Lavender essential oil is mainly used as a sedative, in aromatherapy the use for this purpose is widespread but that for food use can also be used for its antispasmodic activity on the 'intestine.
The plant and the production of essential oil
The officinal lavender or true lavender is a small (half a meter maximum) evergreen woody plant of the Lamiaceae family. The scientific name of the plant is Lavandula angustifolia, there are other species of lavender and the essential oil is also obtained from them, but they are much less valuable. The purplish color of the clustered inflorescences is so iconic that the name lavender is used for a particular shade of purple (obviously in nature the flowers are not all identical and vary between more or less clear shades). The essential oil is mostly obtained with the steam distillation method, this is also the case with this product, but a lavender oil is also obtained by simply macerating the flowers in an oil. After all, lavender oils were already used by the ancient Romans, but obviously they did not reach the degree of concentration we reach today in 100% pure essential oils.
Properties of lavender essential oil
All the recognized properties of lavender oil derive from the fact that it essentially has a depressant effect on the central nervous system. For those interested in chemistry we will say that like all essential oils, the list of substances that compose it is very long, but in terms of percentage, linalyl acetate and linalool clearly stand out, therefore it is the belief that any property ascribed to the essential oil of lavender comes from these components. But let's see these properties: the sedative effect is perfectly consistent with what has just been said about the activity on the central nervous system, as is the "painkiller" effect; anti-inflammatory qualities are also attributed; the spastic activity performed on the intestine also seems to be consistent with the sedative activity performed on the nervous system. Antimicrobial activities are also attributed to lavender essential oil but we have said that this is common to practically all essential oils and others are certainly more effective in this area.
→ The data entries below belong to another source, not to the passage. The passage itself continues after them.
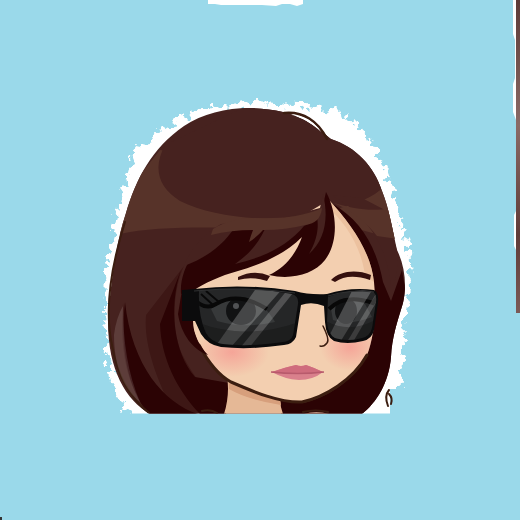
<!DOCTYPE html>
<html lang="en">
<head>
<meta charset="utf-8">
<title>Woman in sunglasses</title>
<style>
:root{--sky:#9ad9ea;--paper:#fff;--hair:#46221f;--band:#573329;--shade:#2b0304;--skin:#f3cfb0;--neck:#e5b896;--line:#3b1d10;--lip:#d9808c;--lip-dark:#b85a6c;--frame:#0b0b0c;--lens:#252627;--strip:#6b4a47}
html,body{margin:0;width:520px;height:520px;overflow:hidden;background:var(--sky)}
svg{display:block}
.paper{fill:var(--paper)}
.hair{fill:var(--hair)}
.band{fill:var(--band)}
.shade{fill:var(--shade)}
.skin{fill:var(--skin)}
.neck{fill:var(--neck)}
.frame{fill:var(--frame)}
.lens{fill:var(--lens)}
.line{fill:none;stroke:var(--line);stroke-linecap:round;stroke-linejoin:round}
</style>
</head>
<body>
<svg width="520" height="520" viewBox="0 0 520 520" role="img" aria-label="Drawn woman with brown bobbed hair and black sunglasses">
<defs>
<filter id="rough-edge" x="-5%" y="-5%" width="110%" height="110%">
<feTurbulence type="fractalNoise" baseFrequency="0.13" numOctaves="3" seed="8"/>
<feDisplacementMap in="SourceGraphic" scale="19" xChannelSelector="R" yChannelSelector="G"/>
</filter>
<radialGradient id="blush"><stop offset="0" stop-color="#f59a92" stop-opacity=".8"/><stop offset="1" stop-color="#f59a92" stop-opacity="0"/></radialGradient>
<linearGradient id="strip-tone" x1="0" y1="0" x2="0" y2="1"><stop offset="0" stop-color="#5c3a37"/><stop offset=".4" stop-color="#8a6a66"/><stop offset=".75" stop-color="#5f3b38"/><stop offset="1" stop-color="#7b5a57"/></linearGradient>
<clipPath id="bust"><rect width="520" height="413.5"/></clipPath>
<clipPath id="cutout"><rect width="390" height="413.5"/><rect x="390" width="130" height="389"/></clipPath>
<clipPath id="crown"><path id="hair-outline" d="M150 414C126 400 108 370 108 322C110 290 115 245 126 213C136 179 152 148 184 126C211 108 250 104 283 112C307 118 321 131 331 139C356 147 374 166 382 191C389 208 393 232 397 250C405 266 407 286 403 303C397 323 392 337 391 357C389 383 376 403 362 414Z"/></clipPath>
<clipPath id="face-area"><path id="face-outline" d="M186 288C187 309 192 329 199 344C207 359 218 375 231 382C254 392 280 403 302 402C325 397 353 380 367 355C374 338 377 310 374 282C371 252 351 224 329 200L270 235Z"/></clipPath>
<clipPath id="lenses"><path id="left-lens" d="M199 291Q245 285 292 294Q299 296 298 304L293 335Q291 341 283 342Q250 347 223 344Q211 342 206 333Q198 316 199 291Z"/><path id="right-lens" d="M328 297Q350 289 371 291Q377 292 376 302L372 328Q370 336 362 338Q348 342 335 338Q328 334 327 322Z"/></clipPath>
</defs>

<rect width="520" height="520" fill="var(--sky)"/>

<g id="edge-fragments">
<path class="paper" d="M208 0H303V4L297 6L290 4H282L276 6L262 5H221L215 4H208Z"/>
<path class="paper" d="M513 0H518V313H516V250L514 246V215L516 211V120L513 112V84L515 78V40L513 34Z"/>
<rect x="516" width="4" height="313" fill="url(#strip-tone)"/>
<rect y="517" width="2" height="3" fill="#333"/>
</g>

<g clip-path="url(#cutout)">
<path class="paper" filter="url(#rough-edge)" d="M148 425L122 408L111 378L106 345L104 268L113 240L118 208L126 180L135 150L160 131L184 116L214 107L254 103L300 105L340 111L360 127L377 151L390 182L399 216L409 246L411 285L405 325L402 362L400 400L396 425Z"/>
</g>
<path class="line" stroke-width="2" d="M389 390Q384 396 388 406M389 394Q393 398 391 404"/>

<g id="woman" clip-path="url(#bust)">
<g id="back-hair">
<use href="#hair-outline" class="hair"/>
<g clip-path="url(#crown)">
<path class="band" d="M120 234C150 227 198 227 239 228L325 220L398 240V205C393 196 388 188 380 180L160 150L120 200Z"/>
<path class="hair" d="M165 145C152 169 159 188 180 201C222 222 298 224 340 208C363 202 379 194 388 182L365 130L270 95Z"/>
<path class="shade" d="M184 266C174 288 170 325 182 354C194 379 212 397 224 414H148C130 388 119 360 123 303C128 350 146 386 167 399C151 365 144 337 146 315Z" opacity=".35"/>
<path class="shade" d="M125 302C120 345 127 389 149 414H198C164 403 132 366 125 302Z"/>
<path class="shade" d="M181 270C168 308 174 353 195 377L229 383L226 414H200C177 390 161 358 160 324Z"/>
<path class="shade" d="M333 204C360 220 376 245 383 282L391 301L402 270L407 300C394 326 392 354 391 414H281L279 399L304 403C336 395 361 372 369 350L374 300C373 258 351 225 333 204Z"/>
<path class="hair" d="M331 195C362 212 387 240 391 288C396 282 399 266 397 250L385 210L362 198Z"/>
<path class="band" d="M334 203C354 212 367 223 377 236L398 239L390 208C373 212 354 209 334 203Z"/>
</g>
<path class="line" stroke-width="2" d="M125 222C112 263 104 308 112 345C117 376 129 397 149 413"/>
<path class="paper" d="M114 335C114 368 125 390 140 402C128 374 123 342 123 306Q116 318 114 335Z" opacity=".12"/>
<path class="line" stroke-width="2.5" d="M284 113C303 111 318 121 327 139"/>
<path d="M292 115C306 116 315 123 321 132C313 124 304 118 292 115Z" fill="var(--paper)"/>
</g>

<g id="neck">
<path class="neck" d="M227 376Q230 395 224 414H283Q279 404 281 395Z"/>
<path d="M229 381Q253 394 280 400L281 405Q248 400 229 389Z" fill="#d79f7c"/>
<path class="line" stroke-width="2" d="M202 411Q211 409 217 413M303 412Q316 409 328 412"/>
<path d="M304 414Q316 410 329 414Z" fill="#b98f7a"/>
</g>

<g id="face">
<use href="#face-outline" class="skin"/>
<g clip-path="url(#face-area)">
<ellipse cx="232" cy="352" rx="37" ry="25" fill="url(#blush)"/>
<ellipse cx="350" cy="347" rx="30" ry="24" fill="url(#blush)"/>
<path d="M330 198C354 222 370 246 374 282L365 276C362 249 346 222 326 206Z" fill="#e8b995" opacity=".6"/>
</g>
<path class="line" stroke-width="3" d="M199 345C207 360 218 375 231 382C254 392 280 403 302 402C325 397 353 380 367 355"/>
<path class="line" stroke-width="1.5" d="M323 326Q330 340 327 343Q324 347 320 346"/>
<path d="M331 280C340 271 356 269 371 275L370 280C355 275 344 276 335 282Z" fill="#35100e"/>
<path d="M238 277Q254 269 270 276L267 281Q252 276 238 280Z" fill="#35100e"/>
<g id="mouth">
<path d="M272 372Q286 367 296 365Q301 367 306 365Q315 368 323 372Q313 380 299 380Q284 379 272 372Z" fill="var(--lip)"/>
<path d="M272 372Q286 367 296 365Q301 367 306 365Q315 368 323 372Q298 374 272 372Z" fill="#cf6c7d"/>
<path d="M271 372Q298 375 324 372" fill="none" stroke="var(--lip-dark)" stroke-width="1.5"/>
</g>
</g>

<g id="fringe">
<path class="shade" d="M326 192C338 214 338 243 325 260C313 275 290 280 269 275C285 268 296 254 302 237C285 254 262 264 238 271C220 276 204 283 193 291L181 294C179 268 198 243 222 225Q272 222 322 210Z"/>
<path class="hair" d="M323 194C329 218 325 240 309 254C317 240 319 228 317 217Q313 223 304 226C287 247 261 258 235 264C252 252 261 240 268 222L320 208Z"/>
<path class="hair" d="M238 222C227 241 211 256 184 266C190 249 203 235 221 224Z"/>
<path class="band" d="M213 229C225 221 241 218 255 218C279 219 303 217 322 208Q321 216 317 220Q313 224 305 225Q286 230 263 230Q257 237 249 242Q251 235 253 230Q231 230 211 235Z"/>
<path class="shade" d="M182 290L193 321C193 334 200 347 208 355C193 350 181 334 178 314Z"/>
</g>

<g id="sunglasses">
<path class="frame" d="M182 290L194 289Q244 283 295 291Q309 295 327 294Q350 287 374 290Q379 292 378 303L374 330Q372 339 363 341Q347 345 334 341Q326 337 325 322L324 306Q312 301 301 305L296 337Q293 344 284 345Q250 350 221 347Q208 345 201 334L195 321L182 321Z"/>
<use href="#left-lens" class="lens"/>
<use href="#right-lens" class="lens"/>
<g clip-path="url(#lenses)">
<g id="eyes-behind-lenses">
<path d="M211 309Q234 290 264 307Q273 318 275 322Q243 329 217 321Z" fill="#37393a"/>
<ellipse cx="241" cy="311" rx="15" ry="14" fill="#111213"/>
<circle cx="236" cy="306" r="3" fill="#505254"/>
<path d="M197 302Q207 310 216 304Q238 291 267 309" fill="none" stroke="#080808" stroke-width="4"/>
<path d="M201 294L213 305M206 291L219 302" stroke="#080808" stroke-width="2"/>
<path d="M331 309Q344 295 365 304L372 317Q349 326 333 320Z" fill="#37393a"/>
<ellipse cx="346" cy="311" rx="11" ry="13" fill="#111213"/>
<path d="M329 309Q345 293 373 303L377 297" fill="none" stroke="#080808" stroke-width="4"/>
</g>
<g id="glare" fill="#fff">
<path d="M257 287H284L231 347H215Z" opacity=".22"/>
<path d="M289 288H297L249 348H240Z" opacity=".2"/>
<path d="M354 287H374L339 344H325Z" opacity=".23"/>
<path d="M377 292V301L353 342H347Z" opacity=".2"/>
</g>
<path d="M199 323Q246 340 296 323V350H199ZM326 321Q350 334 375 320V345H326Z" fill="#0a0a0a" opacity=".3"/>
</g>
<path d="M194 291Q245 286 295 293M328 296Q350 289 374 292" fill="none" stroke="#303132" stroke-width="1"/>
</g>
</g>
</svg>
</body>
</html>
Internal use of lavender essential oil
We will never stop remembering that for the oral use of essential oils, indications from competent people should always be followed, furthermore in reality the sedative effect for which it is usually used it can also be obtained very well by inhalation, for example by soaking a handkerchief and placing it on the pillow. Obviously instead for the antispasmodic activity in benefit of the intestine it will be necessary to use it internally for the doses of which a doctor or other competent professional should be consulted, in principle we always remember that for the internal use of any essential oil normally not we never talk about more than a drop or two. Therefore, oral use is essentially used for intestinal problems and when you want to obtain a more decisive sedative effect.
External use of lavender essential oil
The relaxing properties of lavender essential oil can also be obtained by inhalation through aromatherapy, another possibility is to add it to the bath water, or add it to oils and other massage substances. Regarding this use, another attributed property should be mentioned, which is to soothe some inflammatory skin problems, from acne to insect bites. We remind you that since the essential oils are extremely concentrated, even if the external use is less "delicate" than the internal one, also in this case (the application on the skin) it is a question of using very small quantities, very few drops every 100 ml of product or even less ,